New York Divorce FAQ’s – Parenting

This is about custody and visitation after divorce in New York, including the effect on custody and visitation of misconduct of the parents, mental health of the parents, and the rights of grandparents in New York.

This information is from Steven Abel, the DivorceInfo Network Lawyer for New York. Click here for information on him.

How does custody get decided as between a parent and a third party?

As between a parent and a third party, the courts traditionally grant custody of a child to the parent, unless there are compelling reasons not to. For example, if a parent is found to be unfit in some way, including being a drug abuser, being in jail, or is found to have abused the child, custody of the child may be awarded to a third party. The court’s main concern is the “best interests of the child.”

How does custody get decided as between parents?

Again, the court’s main goal is to look at the best interests of the child and what will best promote his or her welfare or happiness. In deciding custody as between parents, the courts almost always grant sole custody to one parent, with visitation to the other. In rare cases, where there is no antagonism and real evidence of cooperation, the courts will award joint residential custody. Also on rare occasion, the court will award joint decision making custody, with residence of the child to be with one of the parents.

What’s the terminology for custody?

The court system uses: “Sole custody” where one parent is granted physical custody and the right to make decisions and visitation is allowed to the other. Joint custody is rarely imposed although it will be accepted if the parents agree to it. The use of terms such as parenting and access is growing, particularly among mediators and mental health professionals. Recently the Administrative Judge for the Matrimonial [divorce] Parts, said she would prefer to have these words used in the court system.

Is there a presumption in favor of not changing custody arrangements?

Yes. Since a change in custody can be very disruptive to a child, it is difficult to have courts impose custody changes, especially where there are other siblings in the home. In order to change custody, there must be a substantial change in the child’s situation and proof, usually by psychological and educational evaluations which would support a change in custody.

What effect does the misconduct of one of the parents have on custody?

It depends on the type of misconduct. For example, the Courts have held that the fact that a parent is cohabiting with another person, without some evidence of a detrimental effect on the children’s welfare, is not dispositive of custody. The courts have held that a parent’s infidelity or sexual indiscretions should be a consideration in a custody dispute only if it can be shown that such factor may adversely affect the child’s welfare. Other forms of misconduct, which would affect custody, include, but are not limited to, the abduction of the child, abuse of the child by a parent, abuse of a parent by the other parent in the presence of the child, the abandonment of the child, and egregious interference with the visitation rights of the other party.

What effect does the mental health of one of the parents have on custody?

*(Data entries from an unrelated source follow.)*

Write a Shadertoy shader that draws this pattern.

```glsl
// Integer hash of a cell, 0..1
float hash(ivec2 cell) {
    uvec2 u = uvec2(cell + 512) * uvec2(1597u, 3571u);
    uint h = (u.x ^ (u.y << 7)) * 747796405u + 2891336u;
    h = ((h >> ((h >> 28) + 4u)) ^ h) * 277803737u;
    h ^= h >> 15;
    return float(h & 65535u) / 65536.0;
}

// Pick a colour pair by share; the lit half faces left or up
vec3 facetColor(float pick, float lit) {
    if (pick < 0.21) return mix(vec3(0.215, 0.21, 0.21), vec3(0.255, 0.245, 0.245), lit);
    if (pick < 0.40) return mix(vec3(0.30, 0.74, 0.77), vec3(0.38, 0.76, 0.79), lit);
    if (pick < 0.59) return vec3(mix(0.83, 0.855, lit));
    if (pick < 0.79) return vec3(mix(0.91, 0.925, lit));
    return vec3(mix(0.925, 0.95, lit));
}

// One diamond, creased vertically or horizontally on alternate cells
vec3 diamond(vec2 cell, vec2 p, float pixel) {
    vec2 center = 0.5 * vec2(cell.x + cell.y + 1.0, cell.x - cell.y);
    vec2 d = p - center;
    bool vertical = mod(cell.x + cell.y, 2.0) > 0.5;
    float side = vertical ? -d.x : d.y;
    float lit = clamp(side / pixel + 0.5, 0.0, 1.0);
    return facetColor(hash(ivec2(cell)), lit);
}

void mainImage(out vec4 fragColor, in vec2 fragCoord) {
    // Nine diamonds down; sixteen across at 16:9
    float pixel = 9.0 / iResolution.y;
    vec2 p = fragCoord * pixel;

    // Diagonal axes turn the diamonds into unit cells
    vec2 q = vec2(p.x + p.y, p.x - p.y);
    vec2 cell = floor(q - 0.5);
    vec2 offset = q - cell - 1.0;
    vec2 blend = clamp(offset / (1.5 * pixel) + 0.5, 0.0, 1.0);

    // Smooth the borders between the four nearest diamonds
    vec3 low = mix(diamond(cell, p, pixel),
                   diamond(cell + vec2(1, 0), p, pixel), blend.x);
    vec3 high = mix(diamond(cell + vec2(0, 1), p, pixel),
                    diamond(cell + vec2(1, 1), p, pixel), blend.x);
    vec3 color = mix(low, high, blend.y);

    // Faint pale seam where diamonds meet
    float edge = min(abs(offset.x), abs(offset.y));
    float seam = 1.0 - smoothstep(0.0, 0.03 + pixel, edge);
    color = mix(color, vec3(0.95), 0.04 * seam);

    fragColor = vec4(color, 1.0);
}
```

Some court rulings: Custody may be awarded to a parent, where the other parent suffers from a mental illness, even in the absence of any proof that that parent is unfit. In a case where there is evidence regarding emotional and mental problems, the courts generally will hold a hearing or trial to determine whether or not to grant unsupervised visitation. In one case, the court found that a father who has spent time in psychiatric institutions and was living in an adult home was entitled to have supervised visitation with his children, aged 16 and 11, notwithstanding the fact that they did not want to visit with him because he acted strangely.

What effect does the preference of the child have on custody?

It depends on the child’s age. The courts are generally more apt to consider the preferences of a child who is 13 or older. However, while the courts have recognized the importance of a child’s preference regarding custody, it is not a controlling factor.

How does visitation get set?

The courts have held that visitation is a joint right of the non-custodial parent and the child. Both parents can agree on a visitation schedule, however, where the court is left to set visitation, it is normally scheduled as every other weekend, one night per week, and alternating holidays and school vacations, including summer vacations. The courts have held that in order for the non- custodial parent to develop a meaningful and nurturing relationship with the child, visitation must be frequent and regular.

Is there such a thing as “standard visitation”? If so, what is it?

Yes. As stated above, absent agreement by the parties, the courts have generally set visitation as every other weekend, one night during the week, and alternating holidays and school vacations, including summer vacations.

Is there a standard visitation pattern when the non-custodial parent is in a different state from the child? If so, what is it?

There is no “standard visitation” when the non- custodial parent is in a different state. It really depends on how far apart the parties live. If the driving distance is reasonable, the usual schedule can remain. However, if it is a long distance, especially involving plane travel, visitation can be limited so as not to be too disruptive for the child. As such, the court can grant school recesses, certain holidays, and longer visitation times in the summer months, without granting “every other weekend” or “one night per week” visitation. In one case, the court found that a visitation schedule in which a 3 year old child would be transported between Syracuse, NY and Washington, D.C. every other month was far too disruptive.

What rules govern cases where the custodial parent wants to move away with the children?

No answer.

What visitation rights do grandparents have, if any?

Grandparents do not have an absolute or automatic right to visitation, but may ask the court to allow visitation. The courts have discretion as to whether or not to allow visitation. This discretion, again, depends on the best interests of the child. All factors must be considered, including the nature and the basis of the parents’ objection to visitation.

Other issues in New York: